Regina Taylor would be my ideal actress for this part. 

The Pearl Bailey Story starring Queen Latifah 

Queen Latifah Photo (c) Associated Press

Pearl Mae Bailey began her career at 15 when she dropped out of high school and began singing and dancing in Philadelphia’s Black nightclubs. 

She appeared in nightclubs, singing with big bands, including those led by Count Basie and Cab Calloway.

Bailey appeared in numerous movies, such as Porgy and BessCarmen Jones, and St. Louis Blues with Ruby Dee, Eartha Kitt, and Nat King Cole. In 1946, she appeared on Broadway in St Louis Woman, winning a Donaldson Award as the Best Broadway Newcomer. In 1976, Bailey received a Special Tony Award for her performance in the all-black production of Hello, Dolly! In 1976, she was the first African American to receive the Screen Actors Guild Lifetime Achievement Award. 

Queen Latifah is my ideal performer to portray Pearl Bailey on the big screen. 

The Colin Powell Story starring Jeffrey Wright

Colin Luther Powell was born in Harlem and raised in the South Bronx. Powell was the first African American to become the secretary of state. He also served as the national security advisor and the joint chiefs of staff chairman.

He was a professional military man for over three decades, holding many positions and rising to four-star general.
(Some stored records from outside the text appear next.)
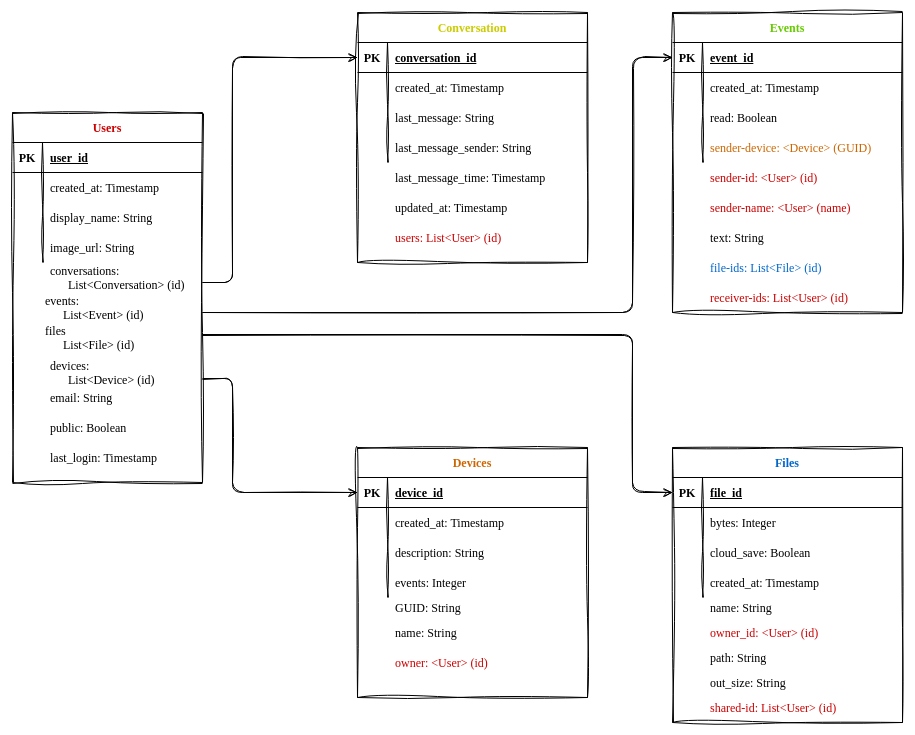
<!DOCTYPE html>
<html lang="en">
<head>
<meta charset="utf-8">
<title>Messaging database schema</title>
<style>
:root {
  --ink: #000;
  --paper: #fff;
  --user: #c00;
  --conversation: #cc0;
  --event: #6c0;
  --device: #c60;
  --file: #06c;
}
* { box-sizing: border-box; margin: 0; padding: 0; }
html, body { width: 915px; height: 735px; overflow: hidden; background: var(--paper); }
.diagram {
  position: relative; width: 915px; height: 735px; overflow: hidden;
  font: 12px/14px "Liberation Serif", "Noto Serif", serif; color: var(--ink);
}
.entity { position: absolute; width: 230px; }
.users { left: 12px; top: 112px; width: 190px; }
.conversation { left: 357px; top: 12px; }
.events { left: 672px; top: 12px; }
.devices { left: 357px; top: 447px; }
.files { left: 672px; top: 447px; }

.entity h2 {
  height: 30px; padding-top: 2px; font-size: 12px; font-weight: bold;
  display: flex; align-items: center; justify-content: center;
}
.key {
  height: 30px; padding-top: 2px; font-weight: bold;
  display: grid; grid-template-columns: 30px 1fr; align-items: center;
}
.key span { text-align: center; }
.key b { padding-left: 8px; text-decoration: underline; }
.fields { list-style: none; }
.fields li {
  height: 30px; padding: 2px 0 0 38px; white-space: nowrap;
  display: flex; flex-direction: column; justify-content: center;
}
.fields .tight { height: 20px; }
.fields .list { padding-top: 2px; }
.fields .list span { padding-left: 18px; }
.fields .outdent { padding-left: 33px; }
.fields .lowered { height: 35px; padding-top: 7px; }
.fields .raised { height: 25px; padding-bottom: 5px; }

.to-user { color: var(--user); }
.to-conversation { color: var(--conversation); }
.to-event { color: var(--event); }
.to-device { color: var(--device); }
.to-file { color: var(--file); }

.linework { position: absolute; left: 0; top: 0; }
</style>
</head>
<body>
<main class="diagram">
  <svg class="linework" width="915" height="735" viewBox="0 0 915 735" aria-hidden="true">
    <defs>
      <path id="arrowhead" d="M-8 -4 L0 0 L-8 4 L-5 0 M-8 -3 L0 0 L-7 4"/>
      <path id="key-divider" d="M30 30 Q28 60 30 92 T30 150 M30 30 Q32 76 30 104 T31 150"/>
      <g id="wide-rules">
        <path d="M0 30 H230 M0 60 H230"/>
        <use href="#key-divider"/>
      </g>
    </defs>
    <g transform="translate(.5 .5)" fill="none" stroke="#000" stroke-width="1">
      <g id="users-frame" transform="translate(12 112)">
        <path d="M0 0 Q60 2 104 0 T190 1 M0 1 Q52 -2 96 0 T190 0"/>
        <path d="M190 0 Q188 140 190 220 T190 370 M191 1 Q190 90 189 190 T190 370"/>
        <path d="M190 370 Q110 368 70 371 T0 370 M190 371 Q130 372 84 369 T0 371"/>
        <path d="M0 370 Q2 260 0 180 T0 0 M1 370 Q-1 240 1 150 T0 0"/>
        <path d="M0 30 H190 M0 60 H190"/>
        <use href="#key-divider"/>
      </g>
      <g id="conversation-frame" transform="translate(357 12)">
        <path d="M0 0 Q70 2 130 0 T230 0 M0 1 Q60 -2 110 0 T230 1"/>
        <path d="M230 0 Q229 100 230 160 T230 250 M230 0 Q231 120 230 250"/>
        <path d="M230 250 Q140 249 90 251 T0 250 M230 250 Q150 252 80 249 T0 250"/>
        <path d="M0 250 Q-2 140 0 90 T0 0 M0 250 Q2 160 -1 100 T1 0"/>
        <use href="#wide-rules"/>
      </g>
      <g id="events-frame" transform="translate(672 12)">
        <path d="M0 0 Q80 -1 130 1 T230 0 M0 1 Q70 2 120 -1 T230 -1"/>
        <path d="M230 0 Q228 130 230 190 T230 300 M230 0 Q231 150 230 300"/>
        <path d="M230 300 Q150 298 90 301 T0 300 M230 301 Q140 302 80 299 T0 300"/>
        <path d="M0 300 Q2 190 0 120 T0 0 M0 300 Q-1 180 1 90 T0 0"/>
        <use href="#wide-rules"/>
      </g>
      <g id="devices-frame" transform="translate(357 447)">
        <path d="M0 0 Q80 2 130 0 T230 0 M0 1 Q70 -2 120 0 T230 1"/>
        <path d="M230 0 Q228 110 230 170 T230 250 M230 0 Q232 130 230 250"/>
        <path d="M230 250 Q150 248 100 250 T0 250 M230 250 Q140 252 80 249 T0 250"/>
        <path d="M0 250 Q-1 140 0 80 T0 0 M0 250 Q2 150 -1 70 T0 0"/>
        <use href="#wide-rules"/>
      </g>
      <g id="files-frame" transform="translate(672 447)">
        <path d="M0 0 Q80 -1 130 1 T230 0 M0 1 Q70 2 120 0 T230 0"/>
        <path d="M230 0 Q229 120 230 180 T230 275 M230 0 Q231 140 230 275"/>
        <path d="M230 275 Q140 274 90 276 T0 275 M230 275 Q150 277 80 274 T0 275"/>
        <path d="M0 275 Q3 160 2 100 T0 0 M1 275 Q-1 150 0 0"/>
        <use href="#wide-rules"/>
      </g>

      <g id="relations">
        <path d="M202 282 H224 Q232 281 232 273 V66 Q232 57 240 57 H356 M202 282 H225 Q233 280 232 272 Q231 160 232 68 Q233 56 242 56 Q300 58 356 57"/>
        <path d="M202 312 H622 Q632 312 632 303 V66 Q632 57 642 57 H671 M202 312 Q420 313 622 312 Q631 311 632 302 Q634 180 633 68 Q632 58 644 56 L671 57"/>
        <path d="M202 334 H622 Q632 334 632 343 V484 Q632 492 642 492 H671 M202 335 Q420 334 624 335 Q633 336 632 346 Q631 420 632 482 Q633 491 644 491 L671 492"/>
        <path d="M202 378 H224 Q232 378 232 387 V484 Q232 492 242 492 H356 M202 379 L222 378 Q231 376 232 386 Q234 440 232 482 Q233 491 244 492 Q300 491 356 492"/>
        <use href="#arrowhead" x="356" y="57"/>
        <use href="#arrowhead" x="671" y="57"/>
        <use href="#arrowhead" x="671" y="492"/>
        <use href="#arrowhead" x="356" y="492"/>
      </g>
    </g>
  </svg>

  <section class="entity users">
    <h2 class="to-user">Users</h2>
    <p class="key"><span>PK</span><b>user_id</b></p>
    <ul class="fields">
      <li>created_at: Timestamp</li>
      <li>display_name: String</li>
      <li>image_url: String</li>
      <li class="list">conversations: <span>List&lt;Conversation&gt; (id)</span></li>
      <li class="list outdent">events: <span>List&lt;Event&gt; (id)</span></li>
      <li class="list outdent">files <span>List&lt;File&gt; (id)</span></li>
      <li class="list lowered">devices: <span>List&lt;Device&gt; (id)</span></li>
      <li class="raised">email: String</li>
      <li>public: Boolean</li>
      <li>last_login: Timestamp</li>
    </ul>
  </section>

  <section class="entity conversation">
    <h2 class="to-conversation">Conversation</h2>
    <p class="key"><span>PK</span><b>conversation_id</b></p>
    <ul class="fields">
      <li>created_at: Timestamp</li>
      <li>last_message: String</li>
      <li>last_message_sender: String</li>
      <li>last_message_time: Timestamp</li>
      <li>updated_at: Timestamp</li>
      <li class="to-user">users: List&lt;User&gt; (id)</li>
    </ul>
  </section>

  <section class="entity events">
    <h2 class="to-event">Events</h2>
    <p class="key"><span>PK</span><b>event_id</b></p>
    <ul class="fields">
      <li>created_at: Timestamp</li>
      <li>read: Boolean</li>
      <li class="to-device">sender-device: &lt;Device&gt; (GUID)</li>
      <li class="to-user">sender-id: &lt;User&gt; (id)</li>
      <li class="to-user">sender-name: &lt;User&gt; (name)</li>
      <li>text: String</li>
      <li class="to-file">file-ids: List&lt;File&gt; (id)</li>
      <li class="to-user">receiver-ids: List&lt;User&gt; (id)</li>
    </ul>
  </section>

  <section class="entity devices">
    <h2 class="to-device">Devices</h2>
    <p class="key"><span>PK</span><b>device_id</b></p>
    <ul class="fields">
      <li>created_at: Timestamp</li>
      <li>description: String</li>
      <li>events: Integer</li>
      <li class="tight">GUID: String</li>
      <li>name: String</li>
      <li class="to-user">owner: &lt;User&gt; (id)</li>
    </ul>
  </section>

  <section class="entity files">
    <h2 class="to-file">Files</h2>
    <p class="key"><span>PK</span><b>file_id</b></p>
    <ul class="fields">
      <li>bytes: Integer</li>
      <li>cloud_save: Boolean</li>
      <li>created_at: Timestamp</li>
      <li class="tight">name: String</li>
      <li class="to-user">owner_id: &lt;User&gt; (id)</li>
      <li class="tight">path: String</li>
      <li>out_size: String</li>
      <li class="tight to-user">shared-id: List&lt;User&gt; (id)</li>
    </ul>
  </section>
</main>
</body>
</html>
As the joint chiefs of staff chairman, he oversaw many crises, including Operation Desert Storm. 

In October 2021, Powell died from complications due to COVID-19.

Jeffrey Wright, best known for his outstanding portrayal of Belize in the Broadway production of Angels in America and its HBO series adaptation, would kill this role. 

The Fannie Lou Hamer Story starring Octavia Spencer

Fannie Lou Hamer was a community organizer, civil and women’s rights activist. Along with the Student Nonviolent Coordinating Committee (SNCC), Hamer helped to organize Mississippi’s Freedom Summer. She co-founded the National Women’s Political Caucus, an organization founded to train, recruit and support women of all races who wish to seek election to government office. 

I could see actress Octavia Spencer giving an Oscar-worthy performance as Hamer. 

The Sarah Vaughan Story starring Aunjanee Ellis

Sarah Vaughan Photo (c) William P. Gottlieb, Aunjanue Ellis Photo (c) Sam Santos | George Pimental Photography

The American jazz singer, whose nickname was “Sassy,” won two Grammy awards, including the Lifetime Achievement Award. Sarah Lois Vaughan developed a love for music at an early age. She took piano lessons at the age of seven. As a teen, she began venturing illegally into Newark’s nightclubs and performing as a pianist and singer. 

Actress Aunjanee Ellis delivered an outstanding performance as Mattie Moss Clark, the mother of The Clark Sisters, in the television film The Clark Sisters: First Ladies of Gospel.  Smart money would place bets that Ellis could perform exceptionally well in the lead as this jazz icon.

The August Wilson Story starring Roger Guenveur Smith

August Wilson was a playwright known for a series of plays collectively called The Pittsburgh Cycle. The series include Ma Rainey’s Black Bottom (1984), Fences (1987), Joe Turner’s Come and Gone (1988), and The Piano Lesson (1990). 

Wilson was the fourth of six children. His mother raised him and his siblings in a two-room apartment behind a grocery store. His dad was mostly absent from his childhood. His works delve into the African American experience and examinations of the human condition. 

Fences earned him a Pulitzer Prize and a Tony Award in 1987. In 1990, he won another Pulitzer Prize for The Piano Lesson

Roger Guenveur Smith would meet this challenge in the lead role hands down.

Black biopics Hollywood should make right now Part 2.

Black biopics Hollywood should make right now Part 3